2005-06: India 1-1 England

Making his Test debut, Cook began the series in fine fashion, scoring 60 and 104, but faltered in the second Test.

Dave Rudge

PROMOTED VIDEO
Have you tried new the Independent Digital Edition apps?
Arts and Entertainment
Under the skin: Sarah Kane in May 1998
theatreThe story behind a new season of Sarah Kane plays
Arts and Entertainment
Preening: Johnny Depp in 'Mortdecai'
filmMortdecai becomes actor's fifth consecutive box office bomb
Sport
Bradford City's reward for their memorable win over Chelsea is a trip to face either Sunderland or Fulham (Getty)
football
News
Lars Andersen took up archery in his mid thirties
video
Voices
Focus E15 Mothers led a protest to highlight the lack of affordable housing in London
voicesLondon’s housing crisis amounts to an abuse of human rights, says Grace Dent
Caption competition
Caption competition
Latest stories from i100
Daily Quiz
Have you tried new the Independent Digital Edition apps?
Independent Dating
and  

By clicking 'Search' you
are agreeing to our
Terms of Use.

Career Services

Day In a Page

Syria crisis: Celebrities call on David Cameron to take more refugees as one young mother tells of torture by Assad regime

Celebrities call on David Cameron to take more Syrian refugees

One young mother tells of torture by Assad regime
The enemy within: People who hear voices in their heads are being encouraged to talk back – with promising results

The enemy within

People who hear voices in their heads are being encouraged to talk back
'In Auschwitz you got used to anything'

'In Auschwitz you got used to anything'

Survivors of the Nazi concentration camp remember its horror, 70 years on
Autumn/winter menswear 2015: The uniforms that make up modern life come to the fore

Autumn/winter menswear 2015

The uniforms that make up modern life come to the fore
'I'm gay, and plan to fight military homophobia'

'I'm gay, and plan to fight military homophobia'

Army general planning to come out
Iraq invasion 2003: The bloody warnings six wise men gave to Tony Blair as he prepared to launch poorly planned campaign

What the six wise men told Tony Blair

Months before the invasion of Iraq in 2003, experts sought to warn the PM about his plans.
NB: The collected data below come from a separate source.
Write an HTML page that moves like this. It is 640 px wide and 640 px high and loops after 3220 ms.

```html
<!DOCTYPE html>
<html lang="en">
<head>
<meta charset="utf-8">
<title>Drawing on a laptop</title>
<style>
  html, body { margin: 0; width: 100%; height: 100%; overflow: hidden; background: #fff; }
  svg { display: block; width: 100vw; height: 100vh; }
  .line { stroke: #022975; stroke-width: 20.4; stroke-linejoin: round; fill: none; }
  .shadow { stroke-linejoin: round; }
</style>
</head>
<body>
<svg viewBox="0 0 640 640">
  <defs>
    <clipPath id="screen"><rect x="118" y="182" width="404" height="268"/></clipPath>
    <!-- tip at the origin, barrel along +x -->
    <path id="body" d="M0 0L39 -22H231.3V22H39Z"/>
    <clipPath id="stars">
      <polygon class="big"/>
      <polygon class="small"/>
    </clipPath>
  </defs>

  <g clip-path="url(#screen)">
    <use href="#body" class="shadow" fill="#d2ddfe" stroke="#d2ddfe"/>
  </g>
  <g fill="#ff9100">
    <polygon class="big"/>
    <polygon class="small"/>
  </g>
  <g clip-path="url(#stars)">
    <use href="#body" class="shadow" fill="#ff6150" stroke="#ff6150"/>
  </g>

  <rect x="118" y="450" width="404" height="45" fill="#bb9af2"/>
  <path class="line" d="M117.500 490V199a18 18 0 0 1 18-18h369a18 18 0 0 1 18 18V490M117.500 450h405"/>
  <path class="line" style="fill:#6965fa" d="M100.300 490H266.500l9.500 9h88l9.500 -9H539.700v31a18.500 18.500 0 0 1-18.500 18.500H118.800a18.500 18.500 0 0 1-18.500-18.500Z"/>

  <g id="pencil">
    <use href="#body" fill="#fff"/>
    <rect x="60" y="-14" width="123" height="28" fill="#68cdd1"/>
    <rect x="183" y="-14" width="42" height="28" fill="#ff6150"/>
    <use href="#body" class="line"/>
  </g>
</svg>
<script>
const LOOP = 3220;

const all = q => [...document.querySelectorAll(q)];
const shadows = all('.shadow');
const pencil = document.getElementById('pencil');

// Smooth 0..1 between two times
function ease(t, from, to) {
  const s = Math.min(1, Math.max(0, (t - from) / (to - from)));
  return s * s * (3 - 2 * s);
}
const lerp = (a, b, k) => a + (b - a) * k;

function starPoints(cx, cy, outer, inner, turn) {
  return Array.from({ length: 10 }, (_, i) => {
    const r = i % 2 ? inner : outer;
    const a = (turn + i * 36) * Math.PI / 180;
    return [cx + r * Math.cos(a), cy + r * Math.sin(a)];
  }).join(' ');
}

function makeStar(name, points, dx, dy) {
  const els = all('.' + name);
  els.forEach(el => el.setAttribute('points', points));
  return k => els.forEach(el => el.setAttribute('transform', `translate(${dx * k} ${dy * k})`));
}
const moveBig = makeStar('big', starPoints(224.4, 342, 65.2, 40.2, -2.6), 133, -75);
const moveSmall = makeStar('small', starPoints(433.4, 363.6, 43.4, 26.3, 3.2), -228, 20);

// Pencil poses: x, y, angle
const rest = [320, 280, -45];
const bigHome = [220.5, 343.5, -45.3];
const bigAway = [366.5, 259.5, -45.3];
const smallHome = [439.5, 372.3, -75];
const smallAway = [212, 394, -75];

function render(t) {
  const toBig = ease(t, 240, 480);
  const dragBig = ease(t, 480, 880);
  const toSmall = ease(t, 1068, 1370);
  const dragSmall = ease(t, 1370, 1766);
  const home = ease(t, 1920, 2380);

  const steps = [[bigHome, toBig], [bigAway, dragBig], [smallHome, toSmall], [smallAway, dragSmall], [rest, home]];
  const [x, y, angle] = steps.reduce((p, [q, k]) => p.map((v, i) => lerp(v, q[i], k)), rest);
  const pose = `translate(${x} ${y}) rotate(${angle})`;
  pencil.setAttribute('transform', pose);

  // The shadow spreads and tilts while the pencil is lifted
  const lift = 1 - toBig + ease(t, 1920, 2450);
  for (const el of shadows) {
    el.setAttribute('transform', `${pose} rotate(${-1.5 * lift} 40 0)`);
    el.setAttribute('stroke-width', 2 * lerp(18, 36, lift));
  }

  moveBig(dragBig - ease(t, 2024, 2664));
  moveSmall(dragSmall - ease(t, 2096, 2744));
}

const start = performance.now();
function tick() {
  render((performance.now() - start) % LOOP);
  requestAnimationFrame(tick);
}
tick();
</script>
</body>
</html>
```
Here, four of them recall that day
25 years of The Independent on Sunday: The stories, the writers and the changes over the last quarter of a century

25 years of The Independent on Sunday

The stories, the writers and the changes over the last quarter of a century
Homeless Veterans appeal: 'Really caring is a dangerous emotion in this kind of work'

Homeless Veterans appeal

As head of The Soldiers' Charity, Martin Rutledge has to temper compassion with realism. He tells Chris Green how his Army career prepared him
Wu-Tang Clan and The Sexual Objects offer fans a chance to own the only copies of their latest albums

Smash hit go under the hammer

It's nice to pick up a new record once in a while, but the purchasers of two latest releases can go a step further - by buying the only copy
Geeks who rocked the world: Documentary looks back at origins of the computer-games industry

The geeks who rocked the world

A new documentary looks back at origins of the computer-games industry
Belle & Sebastian interview: Stuart Murdoch reveals how the band is taking a new direction

Belle & Sebastian is taking a new direction

Twenty years ago, Belle & Sebastian was a fey indie band from Glasgow. It still is – except today, as prime mover Stuart Murdoch admits, it has a global cult following, from Hollywood to South Korea
America: Land of the free, home of the political dynasty

America: Land of the free, home of the political dynasty

These days in the US things are pretty much stuck where they are, both in politics and society at large, says Rupert Cornwell
A graphic history of US civil rights – in comic book form

A graphic history of US civil rights – in comic book form

A veteran of the Fifties campaigns is inspiring a new generation of activists
Winston Churchill: the enigma of a British hero

Winston Churchill: the enigma of a British hero

A C Benson called him 'a horrid little fellow', George Orwell would have shot him, but what a giant he seems now, says DJ Taylor
Growing mussels: Precious freshwater shellfish are thriving in a unique green project

Growing mussels

Precious freshwater shellfish are thriving in a unique green project